%%

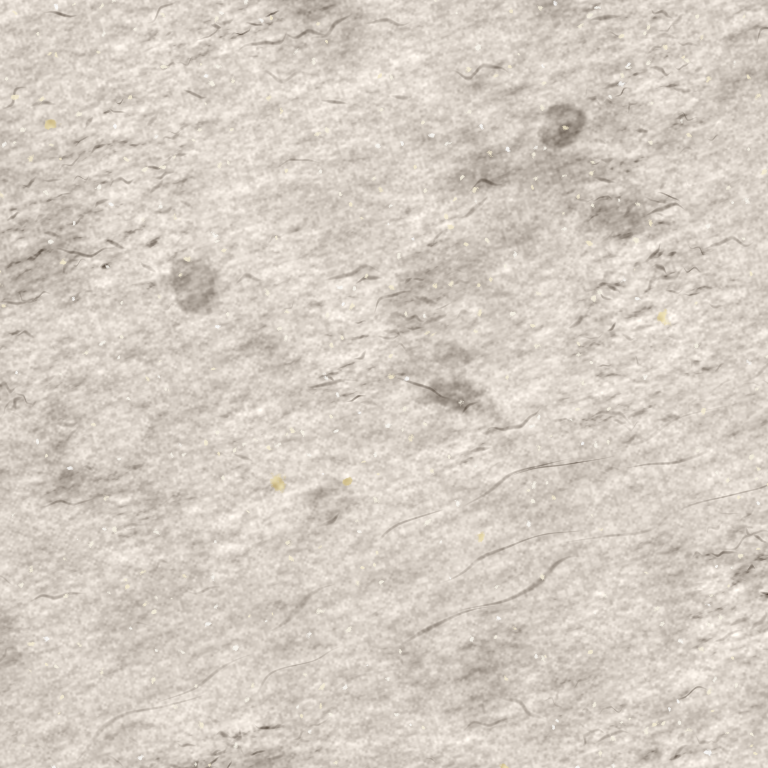
A Shadertoy shader for this texture:

```glsl
float hash(vec2 p) {
    return fract(sin(dot(p, vec2(127.1, 311.7))) * 43758.5453);
}

float noise(vec2 p) {
    vec2 i = floor(p), f = fract(p);
    f = f * f * (3.0 - 2.0 * f);
    return mix(mix(hash(i), hash(i + vec2(1, 0)), f.x),
               mix(hash(i + vec2(0, 1)), hash(i + vec2(1, 1)), f.x), f.y);
}

mat2 rotate(float a) {
    return mat2(cos(a), -sin(a), sin(a), cos(a));
}

float fbm(vec2 p) {
    float sum = 0.0, weight = 0.5;
    for (int i = 0; i < 4; i++) {
        sum += weight * noise(p);
        p = rotate(0.5) * p * 2.03 + 17.3;
        weight *= 0.5;
    }
    return sum;
}

// Short curved fissures, one candidate per cell, thick in the middle
float cracks(vec2 p, float scale, float density, float tilt, float waver) {
    p *= scale;
    float ink = 0.0;
    for (int j = -1; j <= 1; j++)
    for (int i = -1; i <= 1; i++) {
        vec2 cell = floor(p) + vec2(i, j);
        float seed = hash(cell + scale);
        vec2 d = p - cell - vec2(hash(cell + 3.1), hash(cell + 7.7));
        d = rotate((hash(cell + 9.2) - 0.35) * tilt) * d;
        d.y += (noise(vec2(d.x * 2.6 + seed * 90.0, cell.y)) - 0.5) * waver;
        float reach = mix(0.25, 0.8, hash(cell + 5.3));
        float taper = 1.0 - smoothstep(0.1, 1.0, abs(d.x) / reach);
        float width = scale * (0.0018 + 0.0034 * taper * hash(cell + 2.6));
        float line = 1.0 - smoothstep(0.1 * width, width, abs(d.y));
        ink = max(ink, line * sqrt(taper) * step(seed, density) * mix(0.4, 1.0, hash(cell + 6.4)));
    }
    return ink;
}

// Ragged spots: x is coverage, y is a random value for each spot
vec2 flecks(vec2 p, float scale, float density, float radius, float softness) {
    p *= scale;
    vec2 result = vec2(0);
    for (int j = -1; j <= 1; j++)
    for (int i = -1; i <= 1; i++) {
        vec2 cell = floor(p) + vec2(i, j);
        vec2 d = p - cell - vec2(hash(cell + 1.7), hash(cell + 8.3));
        d = rotate(hash(cell + 4.9) * 3.1) * d * vec2(0.85, 1.25);
        float size = radius * mix(0.5, 1.0, hash(cell + 2.2));
        float dist = length(d) + (fbm(p * 1.3 / radius) - 0.47) * size * 1.7;
        float spot = step(hash(cell + scale), density)
                   * (1.0 - smoothstep(size * (1.0 - softness), size, dist));
        if (spot > result.x) result = vec2(spot, hash(cell + 6.6));
    }
    return result;
}

// Crumbly surface height, stretched along the bedding direction
float surface(vec2 p) {
    return fbm(rotate(0.25) * p * vec2(30, 54));
}

void mainImage(out vec4 fragColor, in vec2 fragCoord) {
    vec2 uv = fragCoord / iResolution.xy;
    vec2 warped = uv + 0.012 * vec2(noise(uv * 13.0), noise(uv * 13.0 + 40.0));

    // Smeared diagonal band
    vec2 along = rotate(0.38) * (uv - vec2(0.5, 0.24));
    along.y += 0.035 * (noise(uv * 4.0 + 5.0) - 0.5);
    float band = 1.0 - smoothstep(0.05, 0.13, abs(along.y));
    float rough = smoothstep(0.40, 0.60, fbm(uv * 6.0 + 21.0)) * (1.0 - 0.8 * band);

    // Mottling
    float tone = 0.030 + (fbm(uv * 4.0) - 0.47) * 0.08;
    tone += (fbm(warped * 18.0) - 0.47) * 0.15 * (1.0 - 0.5 * band);
    tone -= smoothstep(0.52, 0.74, fbm(warped * 11.0 + 9.0)) * 0.10 * (1.0 - 0.7 * band);

    // Relief lit from above, with crumbs casting dark shadows
    float slope = surface(warped) - surface(warped + vec2(-0.002, 0.004));
    tone += slope * mix(0.35, 0.50, rough) * (1.0 - 0.4 * band);
    tone -= smoothstep(0.10, 0.26, -slope) * mix(0.04, 0.20, rough);

    // Fine grain, drawn out inside the band
    vec2 grain = rotate(0.3) * uv;
    tone += (noise(grain * vec2(130, 165)) - 0.5) * 0.09 + (noise(grain * 290.0) - 0.5) * 0.11;
    tone += (noise(along * vec2(13, 95)) - 0.5) * 0.09 * band;

    // Dark bruised patches with a grainy interior
    vec2 patches = flecks(uv, 6.0, 0.22, 0.28, 0.45);
    tone -= patches.x * mix(0.06, 0.23, patches.y) * (1.0 - band)
          * (0.6 + 0.8 * noise(grain * 110.0));

    // Fissures: scattered ones, crumbly clusters, and drawn-out streaks in the band
    float broken = 0.5 + 0.7 * noise(uv * 60.0);
    float ink = cracks(warped, 19.0, 0.13, 1.0, 0.35) * 0.30 * (1.0 - band);
    ink = max(ink, cracks(warped, 42.0, 0.40, 1.4, 0.4) * 0.28 * rough);
    vec2 streak = along * vec2(0.36, 1.0);
    streak.y += 0.008 * sin(along.x * 32.0 + along.y * 50.0);
    ink = max(ink, cracks(streak, 21.0, 0.55, 0.5, 0.3) * 0.27 * band);
    tone -= ink * broken;

    vec3 color = vec3(0.825, 0.79, 0.752) + tone * vec3(1.0, 1.02, 1.03);

    // Pale glints and a few straw-coloured flakes
    vec2 glints = flecks(uv, 55.0, 0.13, 0.29, 0.8);
    color = mix(color, mix(vec3(0.99), vec3(0.96, 0.92, 0.80), glints.y), glints.x * 0.85);
    vec2 flakes = flecks(uv + 0.37, 13.0, 0.025, 0.17, 0.5);
    color = mix(color, mix(vec3(0.76, 0.67, 0.42), vec3(0.97, 0.92, 0.72), noise(uv * 120.0)),
                flakes.x * 0.75);

    fragColor = vec4(clamp(color, 0.0, 1.0), 1.0);
}
```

%%

> WORK INSTRUCTION
Only lines holding the word "rough" are wanted; list them all from the material.

> OUTPUT FOR THIS EXERCISE
    float rough = smoothstep(0.40, 0.60, fbm(uv * 6.0 + 21.0)) * (1.0 - 0.8 * band);
    tone += slope * mix(0.35, 0.50, rough) * (1.0 - 0.4 * band);
    tone -= smoothstep(0.10, 0.26, -slope) * mix(0.04, 0.20, rough);
    ink = max(ink, cracks(warped, 42.0, 0.40, 1.4, 0.4) * 0.28 * rough);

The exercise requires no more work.